a) Technically feasible.
b) Economically justified.
c) Environmentally acceptable.
d) Projects must not waive the local cost sharing.
e) A Senator from the State receiving the project must request the project.
70% of the Chief’s Reports authorized projects in WRDA 2000 received funding but many received far less than was authorized.
This is the critical matter. Without WRDA, the Appropriation Committee maintains the power to legislate on appropriations measures without almost no restraint. Language in the WRDA Conference Report provides the basis to challenge unauthorized earmarks by simply enforcing Senate rules. This authorization legislation is an important discipline against uncontrolled earmarking.

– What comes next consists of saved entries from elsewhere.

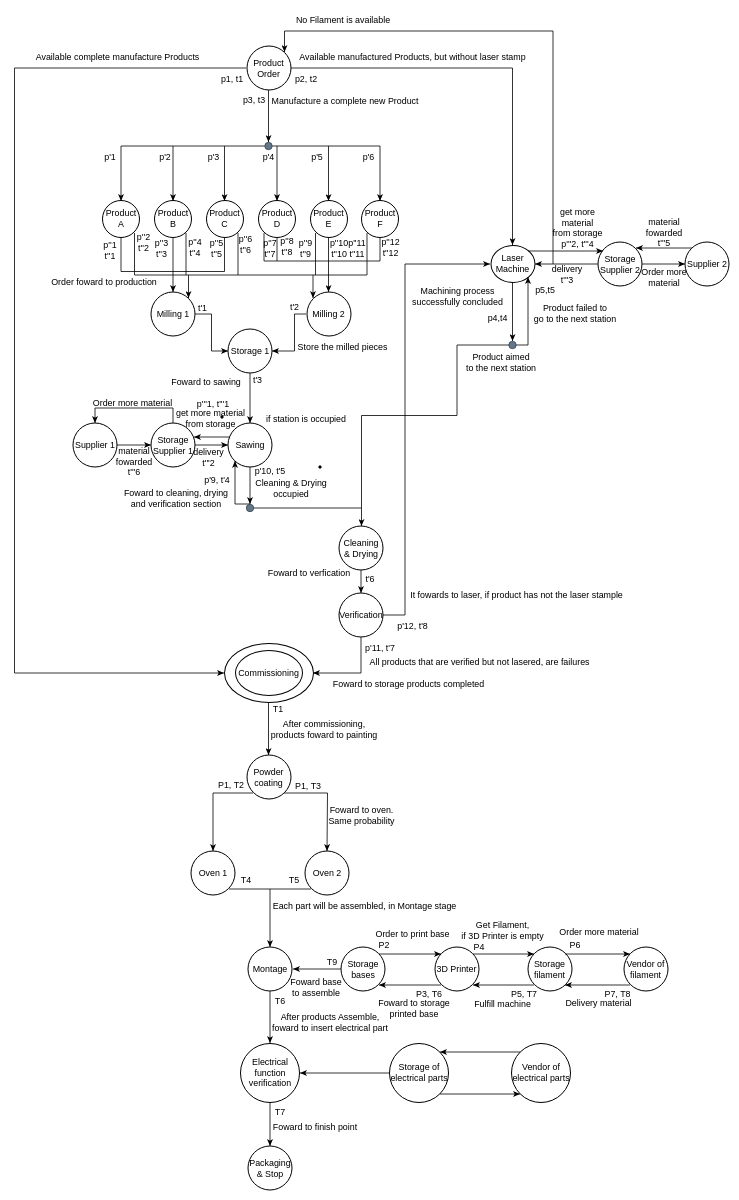
<!DOCTYPE html>
<html lang="en">
<head>
<meta charset="utf-8">
<title>Manufacturing process flow</title>
<style>
:root { --ink: #000; --paper: #fff; --junction: #647687; --junction-edge: #314354; }
* { box-sizing: border-box; margin: 0; }
body { background: var(--paper); overflow: hidden; }
.flow { position: relative; width: 739px; height: 1200px; overflow: hidden; background: var(--paper); color: var(--ink); font: 8.9px/10.7px "Liberation Sans", Arial, sans-serif; text-align: center; }
.wires { position: absolute; inset: 0; }
.wires path { fill: none; stroke: var(--ink); stroke-width: .8; }
.wires .arrows path { marker-end: url(#arrow); }
.wires marker path { fill: var(--ink); stroke: none; }
.junctions { fill: var(--junction); stroke: var(--junction-edge); stroke-width: .8; }
.node, .labels p { position: absolute; left: calc(var(--x) * 1px); top: calc(var(--y) * 1px); transform: translate(-50%, -50%); white-space: nowrap; }
.node { display: flex; align-items: center; justify-content: center; width: 45px; height: 45px; border: .8px solid var(--ink); border-radius: 50%; background: var(--paper); }
.product { width: 38px; height: 38px; }
.laser { height: 38px; }
.large { width: 60px; height: 60px; }
.final { width: 90px; height: 60px; }
.final span { display: flex; align-items: center; justify-content: center; flex: none; width: 68px; height: 46px; border: .8px solid var(--ink); border-radius: 50%; }
</style>
</head>
<body>
<main class="flow">

<section class="nodes">
<div class="node" style="--x:268.5;--y:68">Product<br>Order</div>
<div class="node product" style="--x:121;--y:219">Product<br>A</div>
<div class="node product" style="--x:173;--y:219">Product<br>B</div>
<div class="node product" style="--x:224.5;--y:219">Product<br>C</div>
<div class="node product" style="--x:277;--y:219">Product<br>D</div>
<div class="node product" style="--x:328.5;--y:219">Product<br>E</div>
<div class="node product" style="--x:380;--y:219">Product<br>F</div>
<div class="node" style="--x:173;--y:314">Milling 1</div>
<div class="node" style="--x:328.5;--y:314">Milling 2</div>
<div class="node" style="--x:250;--y:351">Storage 1</div>
<div class="node" style="--x:95;--y:445">Supplier 1</div>
<div class="node" style="--x:173;--y:445">Storage<br>Supplier 1</div>
<div class="node" style="--x:250;--y:445">Sawing</div>
<div class="node laser" style="--x:512.5;--y:264">Laser<br>Machine</div>
<div class="node" style="--x:620;--y:264">Storage<br>Supplier 2</div>
<div class="node" style="--x:707;--y:264">Supplier 2</div>
<div class="node" style="--x:361;--y:548">Cleaning<br>&amp; Drying</div>
<div class="node" style="--x:361;--y:615">Verification</div>
<div class="node final" style="--x:268.5;--y:673"><span>Commissioning</span></div>
<div class="node" style="--x:268.5;--y:777">Powder<br>coating</div>
<div class="node" style="--x:213;--y:873">Oven 1</div>
<div class="node" style="--x:327;--y:873">Oven 2</div>
<div class="node" style="--x:270;--y:969">Montage</div>
<div class="node" style="--x:363;--y:969">Storage<br>bases</div>
<div class="node" style="--x:456.5;--y:969">3D Printer</div>
<div class="node" style="--x:549.5;--y:969">Storage<br>filament</div>
<div class="node" style="--x:645.5;--y:969">Vendor of<br>filament</div>
<div class="node large" style="--x:270;--y:1073">Electrical<br>function<br>verification</div>
<div class="node large" style="--x:419;--y:1073">Storage of<br>electrical parts</div>
<div class="node large" style="--x:541;--y:1073">Vendor of<br>electrical parts</div>
<div class="node" style="--x:270;--y:1168">Packaging<br>&amp; Stop</div>
</section>

<svg class="wires" width="739" height="1200" viewBox="0 0 739 1200" aria-hidden="true">
<defs><marker id="arrow" markerUnits="userSpaceOnUse" markerWidth="7" markerHeight="6" refX="7" refY="3" orient="auto"><path d="M0 0L7 3L0 6L1.7 3z"/></marker></defs>
<g class="arrows order">
<path d="M553 264V31H284.5V52"/>
<path d="M246 68H14.5V673H224"/>
<path d="M291 68H512.5V245"/>
<path d="M268.5 90V142"/>
<path d="M268.5 146H121V201"/>
<path d="M173 146V201"/>
<path d="M224.5 146V201"/>
<path d="M277 146V201"/>
<path d="M328.5 146V201"/>
<path d="M268.5 146H380V201"/>
</g>
<g class="production">
<path d="M121 238V271.5H224.5V238"/>
<path d="M134.5 233V275H367V233"/>
<path d="M186 233V275M238 233V275M277 238V261M315.5 233V275"/>
<path d="M264 233V261H380V238"/>
</g>
<g class="arrows milling">
<path d="M173 238V292"/>
<path d="M328.5 238V292"/>
<path d="M188.5 275V298"/>
<path d="M313 275V298"/>
<path d="M195 314H211.5V351H228"/>
<path d="M306 314H294.5V351H272"/>
</g>
<g class="arrows sawing">
<path d="M250 373V423"/>
<path d="M173 423V408H95V423"/>
<path d="M117 445H151"/>
<path d="M195 445H228"/>
<path d="M230 437H194"/>
<path d="M250 467V504"/>
<path d="M250 504H235V461"/>
<path d="M254 508H361.5V526"/>
<path d="M361 570V593"/>
<path d="M361 637V673H313"/>
</g>
<g class="arrows laser-station">
<path d="M383 615H405V264H490"/>
<path d="M528 251H603"/>
<path d="M598 264H535"/>
<path d="M692 248H636"/>
<path d="M642 264H685"/>
<path d="M512.5 283V341"/>
<path d="M516 345H528V277"/>
</g>
<path d="M509 345H457V415.5H361.5V508"/>
<g class="arrows painting">
<path d="M268.5 702V755"/>
<path d="M253 793H213V851"/>
<path d="M284 793H327.5L327 851"/>
<path d="M270 889V947"/>
</g>
<path d="M229 889H311"/>
<g class="arrows assembly">
<path d="M341 969H293"/>
<path d="M379 954H441"/>
<path d="M441 985H379"/>
<path d="M473 954H534"/>
<path d="M534 985H473"/>
<path d="M565 954H630"/>
<path d="M630 985H565"/>
<path d="M270 991V1043"/>
<path d="M389 1073H300"/>
<path d="M520 1052H440"/>
<path d="M440 1094H520"/>
<path d="M270 1102V1146"/>
</g>
<g class="junctions">
<circle cx="268.5" cy="146" r="3.7"/>
<circle cx="512.5" cy="345" r="3.7"/>
<circle cx="250" cy="508" r="3.7"/>
</g>
<polygon points="222,415 224,417 222,419 220,417"/>
<polygon points="320,465 322,467 320,469 318,467"/>
</svg>

<section class="labels">
<p style="--x:343;--y:20">No Filament is available</p>
<p style="--x:117.5;--y:57">Available complete manufacture Products</p>
<p style="--x:412.5;--y:57">Available manufactured Products, but without laser stamp</p>
<p style="--x:232;--y:79">p1, t1</p>
<p style="--x:306;--y:79">p2, t2</p>
<p style="--x:254;--y:100">p3, t3</p>
<p style="--x:345;--y:101">Manufacture a complete new Product</p>

<p style="--x:110;--y:157">p'1</p>
<p style="--x:165;--y:157">p'2</p>
<p style="--x:213.5;--y:157">p'3</p>
<p style="--x:268.5;--y:157">p'4</p>
<p style="--x:317;--y:157">p'5</p>
<p style="--x:368.5;--y:157">p'6</p>
<p style="--x:110;--y:251">p''1<br>t''1</p>
<p style="--x:143.5;--y:243">p''2<br>t''2</p>
<p style="--x:161.5;--y:249">p''3<br>t''3</p>
<p style="--x:195;--y:248">p''4<br>t''4</p>
<p style="--x:216.5;--y:249">p''5<br>t''5</p>
<p style="--x:245.5;--y:245">p''6<br>t''6</p>
<p style="--x:270;--y:249">p''7<br>t''7</p>
<p style="--x:287;--y:247">p''8<br>t''8</p>
<p style="--x:305.5;--y:249">p''9<br>t''9</p>
<p style="--x:339;--y:249">p''10<br>t''10</p>
<p style="--x:357;--y:249">p''11<br>t''11</p>
<p style="--x:390.5;--y:248">p''12<br>t''12</p>
<p style="--x:104;--y:282">Order foward to production</p>
<p style="--x:202.5;--y:308">t'1</p>
<p style="--x:294.5;--y:307">t'2</p>
<p style="--x:342.5;--y:347">Store the milled pieces</p>

<p style="--x:206;--y:382">Foward to sawing</p>
<p style="--x:257.5;--y:380">t'3</p>
<p style="--x:132.5;--y:403">Order more material</p>
<p style="--x:213;--y:404">p'''1, t'''1</p>
<p style="--x:210.5;--y:419">get more material<br>from storage</p>
<p style="--x:306;--y:419">if station is occupied</p>
<p style="--x:134;--y:462">material<br>fowarded<br>t'''6</p>
<p style="--x:208.5;--y:458">delivery<br>t'''2</p>
<p style="--x:217;--y:480">p'9, t'4</p>
<p style="--x:270;--y:471">p'10, t'5</p>
<p style="--x:291;--y:489">Cleaning &amp; Drying<br>occupied</p>
<p style="--x:176;--y:499">Foward to cleaning, drying<br>and verification section</p>
<p style="--x:309;--y:573">Foward to verfication</p>
<p style="--x:370;--y:579">t'6</p>

<p style="--x:577.5;--y:228">get more<br>material<br>from storage<br>p'''2, t'''4</p>
<p style="--x:664;--y:233">material<br>fowarded<br>t'''5</p>
<p style="--x:567;--y:275">delivery<br>t'''3</p>
<p style="--x:664;--y:278">Order more<br>material</p>
<p style="--x:457.5;--y:297">Machining process<br>successfully concluded</p>
<p style="--x:545;--y:290">p5,t5</p>
<p style="--x:497.5;--y:318">p4,t4</p>
<p style="--x:575;--y:314">Product failed to<br>go to the next station</p>
<p style="--x:501;--y:363">Product aimed<br>to the next station</p>
<p style="--x:516.5;--y:595">It fowards to laser, if product has not the laser stample</p>
<p style="--x:412.5;--y:626">p'12, t'8</p>
<p style="--x:380;--y:648">p'11, t'7</p>
<p style="--x:479.5;--y:662">All products that are verified but not lasered, are failures</p>
<p style="--x:408.5;--y:684">Foward to storage products completed</p>

<p style="--x:278;--y:709">T1</p>
<p style="--x:324;--y:730">After commissioning,<br>products foward to painting</p>
<p style="--x:231;--y:785">P1, T2</p>
<p style="--x:308;--y:786">P1, T3</p>
<p style="--x:361.5;--y:816">Foward to oven.<br>Same probability</p>
<p style="--x:246;--y:880">T4</p>
<p style="--x:294;--y:880">T5</p>
<p style="--x:364.5;--y:906">Each part will be assembled, in Montage stage</p>

<p style="--x:332;--y:962">T9</p>
<p style="--x:316;--y:988">Foward base<br>to assemble</p>
<p style="--x:412.5;--y:934">Order to print base</p>
<p style="--x:384;--y:945">P2</p>
<p style="--x:502.5;--y:931">Get Filament,<br>if 3D Printer is empty</p>
<p style="--x:479;--y:947">P4</p>
<p style="--x:599;--y:932">Order more material</p>
<p style="--x:575;--y:945">P6</p>
<p style="--x:429;--y:994">P3, T6</p>
<p style="--x:414;--y:1009">Foward to storage<br>printed base</p>
<p style="--x:524;--y:994">P5, T7</p>
<p style="--x:502.5;--y:1004">Fulfill machine</p>
<p style="--x:617.5;--y:994">P7, T8</p>
<p style="--x:598.5;--y:1003">Delivery material</p>
<p style="--x:280;--y:1001">T6</p>
<p style="--x:330;--y:1023">After products Assemble,<br>foward to insert electrical part</p>
<p style="--x:280;--y:1112">T7</p>
<p style="--x:315;--y:1127">Foward to finish point</p>
</section>
</main>
</body>
</html>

Senator James M. Inhofe (R-OK) is a dynamic leader in supporting the 2007 WRDA Bill, which the Senate passed 81-12, the House 381-40. He wants to preserve the authorization and appropriations system which has worked well since inception. Some conservative and other organizations are against the Conference Report because of its projected expense. President Bush has stated that he would veto the Bill. These and other conservative groups applaud the President. That is most unfortunate. If President Bush cares about how Congress operates, he would not veto the Bill. By vetoing this measure Bush would set a precedent for a disaster in this Congress and in Congresses to come.